The South Korean gaming industry is expected to be hit hard following the World Health Organization’s (WHO) decision in May to add ‘gaming disorder’ to its International Classification of Diseases.
But game developers and professional gamers are not too happy with WHO which has described the disorder as a pattern of behavior whereby the player has ‘impaired control’ and gives priority to gaming ‘over other activities to the extent that gaming takes precedence’.
Reports say that due to the classification, South Korea is likely to lose US$9.45 billion in revenue. According to South China Morning Post, South Korea’s economy would take a huge financial hit over a period of three years if the disorder was ‘officially recognized’. Moreover, gaming exports are set to record a further 1.1 trillion won loss by the third year.
In light of this, South Korea’s culture ministry has written a letter to WHO in May highlighting its opposition. The Yonhap news agency said Seoul has opposed the codification of gaming addiction as a disease.

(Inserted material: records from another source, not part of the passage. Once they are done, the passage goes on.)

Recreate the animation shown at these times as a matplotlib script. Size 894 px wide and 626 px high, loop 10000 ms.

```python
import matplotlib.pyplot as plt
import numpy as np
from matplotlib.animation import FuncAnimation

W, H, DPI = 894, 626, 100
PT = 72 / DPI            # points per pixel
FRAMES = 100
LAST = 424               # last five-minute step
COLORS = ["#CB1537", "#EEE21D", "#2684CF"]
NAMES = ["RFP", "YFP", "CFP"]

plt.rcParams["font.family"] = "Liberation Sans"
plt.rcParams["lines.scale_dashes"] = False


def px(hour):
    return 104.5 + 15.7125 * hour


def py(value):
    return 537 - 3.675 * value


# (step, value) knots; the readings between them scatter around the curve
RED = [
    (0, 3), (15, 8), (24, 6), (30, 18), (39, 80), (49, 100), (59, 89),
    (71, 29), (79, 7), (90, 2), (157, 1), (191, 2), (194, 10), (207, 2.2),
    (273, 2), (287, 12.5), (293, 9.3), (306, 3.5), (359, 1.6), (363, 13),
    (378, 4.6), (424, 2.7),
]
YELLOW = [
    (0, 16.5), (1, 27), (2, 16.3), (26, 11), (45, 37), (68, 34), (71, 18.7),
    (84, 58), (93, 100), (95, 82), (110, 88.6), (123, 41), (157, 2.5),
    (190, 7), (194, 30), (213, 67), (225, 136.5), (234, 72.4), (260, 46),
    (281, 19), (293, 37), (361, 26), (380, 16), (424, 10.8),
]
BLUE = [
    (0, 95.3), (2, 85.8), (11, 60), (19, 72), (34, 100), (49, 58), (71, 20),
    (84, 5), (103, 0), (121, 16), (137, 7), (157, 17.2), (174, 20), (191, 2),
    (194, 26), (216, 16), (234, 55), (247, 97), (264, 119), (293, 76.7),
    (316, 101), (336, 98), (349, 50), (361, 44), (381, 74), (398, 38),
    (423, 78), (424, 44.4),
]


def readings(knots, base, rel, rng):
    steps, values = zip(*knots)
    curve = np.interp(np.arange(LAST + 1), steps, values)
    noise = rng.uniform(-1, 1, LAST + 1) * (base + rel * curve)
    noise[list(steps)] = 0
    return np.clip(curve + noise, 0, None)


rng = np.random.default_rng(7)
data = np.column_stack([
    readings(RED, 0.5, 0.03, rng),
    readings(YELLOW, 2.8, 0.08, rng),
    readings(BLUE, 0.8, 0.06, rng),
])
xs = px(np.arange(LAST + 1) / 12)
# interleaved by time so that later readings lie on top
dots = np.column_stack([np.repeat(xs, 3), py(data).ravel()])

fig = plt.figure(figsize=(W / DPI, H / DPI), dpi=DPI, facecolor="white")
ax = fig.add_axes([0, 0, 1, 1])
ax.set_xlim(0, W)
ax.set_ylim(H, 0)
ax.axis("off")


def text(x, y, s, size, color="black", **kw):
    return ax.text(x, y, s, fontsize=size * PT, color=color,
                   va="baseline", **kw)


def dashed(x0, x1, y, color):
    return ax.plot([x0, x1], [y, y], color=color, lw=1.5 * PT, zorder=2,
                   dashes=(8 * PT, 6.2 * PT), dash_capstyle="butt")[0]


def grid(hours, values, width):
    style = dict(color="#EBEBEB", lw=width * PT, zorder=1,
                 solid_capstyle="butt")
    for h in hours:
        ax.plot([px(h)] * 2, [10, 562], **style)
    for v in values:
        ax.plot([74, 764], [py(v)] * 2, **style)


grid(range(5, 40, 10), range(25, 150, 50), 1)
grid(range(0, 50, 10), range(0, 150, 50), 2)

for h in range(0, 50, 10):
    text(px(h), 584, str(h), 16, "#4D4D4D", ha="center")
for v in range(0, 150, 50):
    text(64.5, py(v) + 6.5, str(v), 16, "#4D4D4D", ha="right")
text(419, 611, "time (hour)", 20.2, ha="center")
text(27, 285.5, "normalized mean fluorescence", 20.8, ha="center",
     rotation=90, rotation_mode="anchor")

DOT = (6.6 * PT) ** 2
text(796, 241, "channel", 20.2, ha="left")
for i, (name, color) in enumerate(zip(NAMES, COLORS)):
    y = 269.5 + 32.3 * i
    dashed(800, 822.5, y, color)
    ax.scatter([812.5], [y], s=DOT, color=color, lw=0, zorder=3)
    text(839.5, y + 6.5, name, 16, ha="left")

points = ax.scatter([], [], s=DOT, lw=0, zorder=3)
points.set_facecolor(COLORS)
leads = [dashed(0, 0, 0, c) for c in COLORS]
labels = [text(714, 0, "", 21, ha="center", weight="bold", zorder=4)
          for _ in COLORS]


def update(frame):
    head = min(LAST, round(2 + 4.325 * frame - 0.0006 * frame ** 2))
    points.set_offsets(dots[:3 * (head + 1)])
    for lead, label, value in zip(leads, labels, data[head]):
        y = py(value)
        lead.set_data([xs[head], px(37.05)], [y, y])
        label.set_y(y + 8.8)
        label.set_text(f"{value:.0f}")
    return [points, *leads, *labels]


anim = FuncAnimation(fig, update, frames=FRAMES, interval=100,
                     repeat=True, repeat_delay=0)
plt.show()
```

The Ministry has also pointed out a study by Konkuk University that highlights people turning to gaming because of stress at school, peer pressure and parental behavior. “From a clinical perspective, the letter asserted that gaming did not directly cause changes in the brain, and pre-existing conditions such as attention deficit hyperactivity disorder could result in compulsive gaming,” a report said.

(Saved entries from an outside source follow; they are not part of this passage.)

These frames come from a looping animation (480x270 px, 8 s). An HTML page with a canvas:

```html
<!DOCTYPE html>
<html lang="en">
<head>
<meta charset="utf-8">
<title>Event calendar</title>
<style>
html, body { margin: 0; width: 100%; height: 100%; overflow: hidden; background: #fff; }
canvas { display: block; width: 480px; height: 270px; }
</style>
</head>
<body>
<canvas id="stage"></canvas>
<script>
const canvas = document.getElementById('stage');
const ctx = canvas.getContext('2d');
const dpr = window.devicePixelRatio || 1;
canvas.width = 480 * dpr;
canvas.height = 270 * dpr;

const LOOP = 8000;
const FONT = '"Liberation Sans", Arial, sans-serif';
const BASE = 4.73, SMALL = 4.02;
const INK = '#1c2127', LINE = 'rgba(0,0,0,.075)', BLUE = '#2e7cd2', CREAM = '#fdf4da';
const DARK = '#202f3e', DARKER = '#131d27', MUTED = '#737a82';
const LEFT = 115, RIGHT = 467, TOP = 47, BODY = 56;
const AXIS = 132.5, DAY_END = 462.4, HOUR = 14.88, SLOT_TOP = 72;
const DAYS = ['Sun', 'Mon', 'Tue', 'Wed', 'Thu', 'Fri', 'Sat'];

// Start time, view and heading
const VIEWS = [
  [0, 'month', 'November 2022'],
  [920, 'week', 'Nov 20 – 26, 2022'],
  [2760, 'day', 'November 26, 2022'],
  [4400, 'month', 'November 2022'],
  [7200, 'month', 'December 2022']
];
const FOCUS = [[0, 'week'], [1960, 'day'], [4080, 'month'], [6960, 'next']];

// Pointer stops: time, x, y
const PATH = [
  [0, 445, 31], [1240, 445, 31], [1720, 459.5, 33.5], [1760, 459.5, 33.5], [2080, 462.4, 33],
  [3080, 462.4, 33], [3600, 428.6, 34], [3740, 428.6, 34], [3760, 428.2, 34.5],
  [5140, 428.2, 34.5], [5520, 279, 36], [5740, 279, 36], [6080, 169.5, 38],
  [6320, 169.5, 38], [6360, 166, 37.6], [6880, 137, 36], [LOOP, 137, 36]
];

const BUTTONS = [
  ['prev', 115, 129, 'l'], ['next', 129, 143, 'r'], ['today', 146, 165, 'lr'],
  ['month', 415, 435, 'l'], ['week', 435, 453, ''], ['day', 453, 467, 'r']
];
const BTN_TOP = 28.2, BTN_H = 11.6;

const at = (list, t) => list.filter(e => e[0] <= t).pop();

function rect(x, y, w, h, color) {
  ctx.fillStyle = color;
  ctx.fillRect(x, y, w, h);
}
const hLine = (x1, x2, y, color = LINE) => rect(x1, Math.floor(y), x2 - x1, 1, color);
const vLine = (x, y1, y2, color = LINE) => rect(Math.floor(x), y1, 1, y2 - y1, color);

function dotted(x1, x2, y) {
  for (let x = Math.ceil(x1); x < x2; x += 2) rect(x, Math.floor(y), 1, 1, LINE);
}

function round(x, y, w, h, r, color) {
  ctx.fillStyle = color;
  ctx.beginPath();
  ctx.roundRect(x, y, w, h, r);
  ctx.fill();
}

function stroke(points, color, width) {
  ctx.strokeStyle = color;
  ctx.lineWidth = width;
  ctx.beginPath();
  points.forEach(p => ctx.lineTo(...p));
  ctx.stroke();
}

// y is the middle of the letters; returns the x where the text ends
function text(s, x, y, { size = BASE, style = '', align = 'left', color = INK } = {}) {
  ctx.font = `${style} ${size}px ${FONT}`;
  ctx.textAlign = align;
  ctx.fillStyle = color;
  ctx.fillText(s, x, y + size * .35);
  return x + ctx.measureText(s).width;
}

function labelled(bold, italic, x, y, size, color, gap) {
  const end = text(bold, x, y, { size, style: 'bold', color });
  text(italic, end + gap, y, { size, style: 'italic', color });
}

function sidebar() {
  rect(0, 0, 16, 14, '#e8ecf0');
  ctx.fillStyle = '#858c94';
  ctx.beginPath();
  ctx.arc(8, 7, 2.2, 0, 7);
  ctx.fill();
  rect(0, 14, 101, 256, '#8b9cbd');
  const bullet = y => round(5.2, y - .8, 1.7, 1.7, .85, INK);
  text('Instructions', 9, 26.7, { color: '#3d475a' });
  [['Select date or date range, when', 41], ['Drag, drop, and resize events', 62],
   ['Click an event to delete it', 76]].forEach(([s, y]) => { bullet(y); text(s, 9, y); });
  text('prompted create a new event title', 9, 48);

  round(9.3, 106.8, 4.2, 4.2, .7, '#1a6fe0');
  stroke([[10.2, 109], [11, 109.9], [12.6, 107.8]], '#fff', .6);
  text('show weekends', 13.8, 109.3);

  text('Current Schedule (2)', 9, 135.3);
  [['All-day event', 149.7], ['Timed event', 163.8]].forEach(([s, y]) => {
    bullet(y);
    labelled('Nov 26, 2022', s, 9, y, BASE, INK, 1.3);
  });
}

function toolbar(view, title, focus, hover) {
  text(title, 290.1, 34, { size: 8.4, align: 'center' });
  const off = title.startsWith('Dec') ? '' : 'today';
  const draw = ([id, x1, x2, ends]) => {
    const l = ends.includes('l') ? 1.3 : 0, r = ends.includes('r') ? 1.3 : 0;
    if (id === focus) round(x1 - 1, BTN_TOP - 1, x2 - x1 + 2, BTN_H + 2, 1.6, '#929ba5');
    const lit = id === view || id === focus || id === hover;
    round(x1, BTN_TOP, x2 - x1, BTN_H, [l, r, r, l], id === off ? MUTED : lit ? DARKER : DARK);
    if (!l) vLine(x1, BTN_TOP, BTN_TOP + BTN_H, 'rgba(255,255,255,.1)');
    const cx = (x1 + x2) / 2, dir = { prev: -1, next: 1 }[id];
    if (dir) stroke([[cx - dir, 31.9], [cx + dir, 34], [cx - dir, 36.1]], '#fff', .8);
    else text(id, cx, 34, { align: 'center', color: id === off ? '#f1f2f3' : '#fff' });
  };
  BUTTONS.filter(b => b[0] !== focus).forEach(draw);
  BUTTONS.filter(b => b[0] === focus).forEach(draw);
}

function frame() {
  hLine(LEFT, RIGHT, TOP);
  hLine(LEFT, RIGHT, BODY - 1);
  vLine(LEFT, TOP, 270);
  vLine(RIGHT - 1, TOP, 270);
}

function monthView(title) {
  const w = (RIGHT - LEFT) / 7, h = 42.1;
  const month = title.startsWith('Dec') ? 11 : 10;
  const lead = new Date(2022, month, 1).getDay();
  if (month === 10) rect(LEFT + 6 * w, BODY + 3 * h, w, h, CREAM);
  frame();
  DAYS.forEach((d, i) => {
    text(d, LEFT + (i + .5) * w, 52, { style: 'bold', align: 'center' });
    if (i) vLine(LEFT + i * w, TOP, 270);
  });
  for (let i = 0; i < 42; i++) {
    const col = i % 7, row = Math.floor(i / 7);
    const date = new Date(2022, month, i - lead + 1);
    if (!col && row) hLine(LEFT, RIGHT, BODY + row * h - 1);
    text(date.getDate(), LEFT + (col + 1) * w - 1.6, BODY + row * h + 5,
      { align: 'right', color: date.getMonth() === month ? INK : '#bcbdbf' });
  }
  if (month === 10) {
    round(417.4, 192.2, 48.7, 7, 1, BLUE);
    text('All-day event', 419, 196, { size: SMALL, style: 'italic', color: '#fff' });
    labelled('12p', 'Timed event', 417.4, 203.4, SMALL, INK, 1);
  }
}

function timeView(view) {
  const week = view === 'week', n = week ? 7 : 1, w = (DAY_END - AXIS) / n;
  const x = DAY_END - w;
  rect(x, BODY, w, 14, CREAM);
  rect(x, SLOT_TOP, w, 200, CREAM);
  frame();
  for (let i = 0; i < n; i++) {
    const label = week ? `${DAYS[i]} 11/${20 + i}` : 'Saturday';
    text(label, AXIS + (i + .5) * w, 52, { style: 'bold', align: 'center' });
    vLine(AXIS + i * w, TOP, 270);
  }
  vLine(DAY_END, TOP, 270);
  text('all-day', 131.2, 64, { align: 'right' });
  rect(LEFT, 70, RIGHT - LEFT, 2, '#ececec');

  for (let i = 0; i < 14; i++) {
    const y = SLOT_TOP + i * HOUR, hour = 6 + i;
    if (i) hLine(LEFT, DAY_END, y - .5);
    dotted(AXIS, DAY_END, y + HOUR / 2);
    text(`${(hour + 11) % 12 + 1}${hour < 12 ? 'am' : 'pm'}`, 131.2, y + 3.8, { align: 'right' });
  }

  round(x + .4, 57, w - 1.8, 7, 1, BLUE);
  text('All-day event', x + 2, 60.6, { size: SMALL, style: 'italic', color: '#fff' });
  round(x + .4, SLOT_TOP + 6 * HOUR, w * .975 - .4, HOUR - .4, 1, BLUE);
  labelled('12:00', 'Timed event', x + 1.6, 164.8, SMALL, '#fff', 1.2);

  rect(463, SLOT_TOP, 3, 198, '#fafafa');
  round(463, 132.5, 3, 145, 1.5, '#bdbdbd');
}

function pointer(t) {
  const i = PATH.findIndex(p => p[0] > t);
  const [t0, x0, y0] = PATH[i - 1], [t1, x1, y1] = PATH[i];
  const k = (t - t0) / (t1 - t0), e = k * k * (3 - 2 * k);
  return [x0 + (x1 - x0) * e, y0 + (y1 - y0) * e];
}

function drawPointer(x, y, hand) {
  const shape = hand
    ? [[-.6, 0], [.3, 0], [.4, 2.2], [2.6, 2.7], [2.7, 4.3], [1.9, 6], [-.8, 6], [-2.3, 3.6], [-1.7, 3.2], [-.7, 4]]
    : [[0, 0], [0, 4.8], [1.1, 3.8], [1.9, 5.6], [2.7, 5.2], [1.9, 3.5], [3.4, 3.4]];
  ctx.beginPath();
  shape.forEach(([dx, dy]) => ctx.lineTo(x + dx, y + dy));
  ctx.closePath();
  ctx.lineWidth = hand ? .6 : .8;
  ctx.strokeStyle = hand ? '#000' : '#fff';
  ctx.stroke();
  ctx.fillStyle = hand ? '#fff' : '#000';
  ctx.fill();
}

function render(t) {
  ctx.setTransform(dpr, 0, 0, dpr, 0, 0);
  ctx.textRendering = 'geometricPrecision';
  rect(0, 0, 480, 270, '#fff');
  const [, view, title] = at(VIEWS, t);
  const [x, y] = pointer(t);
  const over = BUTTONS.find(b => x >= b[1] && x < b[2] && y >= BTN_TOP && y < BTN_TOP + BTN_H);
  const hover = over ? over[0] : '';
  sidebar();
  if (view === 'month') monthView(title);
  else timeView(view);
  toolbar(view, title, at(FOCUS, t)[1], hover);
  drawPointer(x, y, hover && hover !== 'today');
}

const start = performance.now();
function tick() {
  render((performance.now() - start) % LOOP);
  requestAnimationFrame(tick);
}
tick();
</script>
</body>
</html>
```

In regards to gaming addiction, South Korea has a policy in place to curb the problem. The country introduced a law in 2012 to ban children under 16-years-of-age from playing online between midnight and 6 am. This law, known as Cinderella law cost the country, according to SCMP a huge US$2.4 billion in the first three years after its implementation.
An expert, Shim Yong-Chool from the National Centre for Youth Internet Addiction Treatment, said about 16% of the country’s teens are at risk of developing some kind of gaming addiction. Yong-Chool said that most of the young people he helps to treat who heavily depend on games tend to exhibit signs of depression and use gaming as an escape route. “Treatment focuses more on what is making them depressed, than their addiction to video games,” he explained. “If we do end up adopting WHO’s new measures, we will need to research more into how bad the state of our game addiction situation is and develop better prevention methods for the youth.”
Meanwhile, an economist Wi Jung-Hyun, a professor at Chung-Ang University said they have to see whether games themselves are addictive or if there are outside factors that make people addicted. The professor described it as a clash between generations and compared gamers who overindulged to absentee fathers who went out on fishing trips for weeks on end. He said that more research and survey needs to be done.